**RECORDS SHOWN**

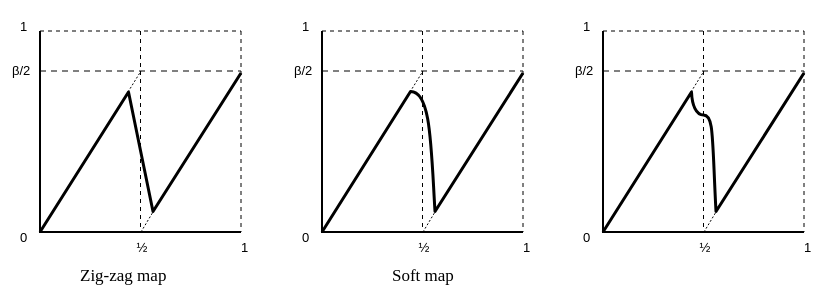
<!DOCTYPE html>
<html lang="en">
<head>
<meta charset="utf-8">
<title>Zig-zag map and soft map</title>
<style>
:root { --ink: #000; --paper: #fff; }
* { box-sizing: border-box; margin: 0; }
body { width: 824px; height: 304px; overflow: hidden; background: var(--paper); color: var(--ink); }
.maps { display: flex; width: 824px; height: 304px; }
.map { flex: none; width: 281.5px; height: 304px; }
.map:last-child { width: 261px; }
.plot { display: block; width: 261px; height: 266px; overflow: visible; }
.caption { font: 17px/20px "Liberation Serif", serif; white-space: nowrap; }
.zigzag .caption { padding-left: 80px; }
.soft .caption { padding-left: 110.5px; }
.label { font: 13px "Liberation Sans", sans-serif; fill: var(--ink); }
.axis, .guide, .extension, .curve { fill: none; stroke: var(--ink); }
.axis { stroke-width: 2; }
.guide { stroke-width: 1; stroke-dasharray: 4 4; }
.level { stroke-dasharray: 6 5; }
.extension { stroke-width: 1; stroke-dasharray: 2 2; }
.curve { stroke-width: 3; stroke-linejoin: round; }
</style>
</head>
<body>
<main class="maps">
  <figure class="map zigzag">
    <svg class="plot" viewBox="0 0 261 266" role="img" aria-label="Graph of the zig-zag map">
      <defs>
        <g id="frame">
          <path class="guide" d="M40 31H241"/>
          <path class="guide" d="M241 31V232"/>
          <path class="guide" d="M140.5 31V232"/>
          <path class="guide level" d="M40 71H241"/>
          <path class="extension" d="M128 92L141 71M141 232L153 212"/>
          <path class="axis" d="M40 31V232H241"/>
          <text class="label" x="20" y="31">1</text>
          <text class="label" x="12" y="75">β/2</text>
          <text class="label" x="20" y="242">0</text>
          <text class="label" x="136.5" y="252">½</text>
          <text class="label" x="241" y="252">1</text>
        </g>
      </defs>
      <use href="#frame"/>
      <path class="curve" d="M40 232L128.5 92L153 211.5L241 73"/>
    </svg>
    <figcaption class="caption">Zig-zag map</figcaption>
  </figure>
  <figure class="map soft">
    <svg class="plot" viewBox="0 0 261 266" role="img" aria-label="Graph of the soft map">
      <use href="#frame"/>
      <path class="curve" d="M40 232L128.5 91.5C149 91 149 146 153 211.5L241 73"/>
    </svg>
    <figcaption class="caption">Soft map</figcaption>
  </figure>
  <figure class="map stepped">
    <svg class="plot" viewBox="0 0 261 266" role="img" aria-label="Graph of a map with a stepped descent">
      <use href="#frame"/>
      <path class="curve" d="M40 232L128.5 92C129 105 133 115 140.5 115C151 115 149 136 153 211.5L241 73"/>
    </svg>
  </figure>
</main>
</body>
</html>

**THE TASK**
Pull each line containing the word "role" out of the data above.

**SOLUTION FOR THIS PROBLEM**
    <svg class="plot" viewBox="0 0 261 266" role="img" aria-label="Graph of the zig-zag map">
    <svg class="plot" viewBox="0 0 261 266" role="img" aria-label="Graph of the soft map">
    <svg class="plot" viewBox="0 0 261 266" role="img" aria-label="Graph of a map with a stepped descent">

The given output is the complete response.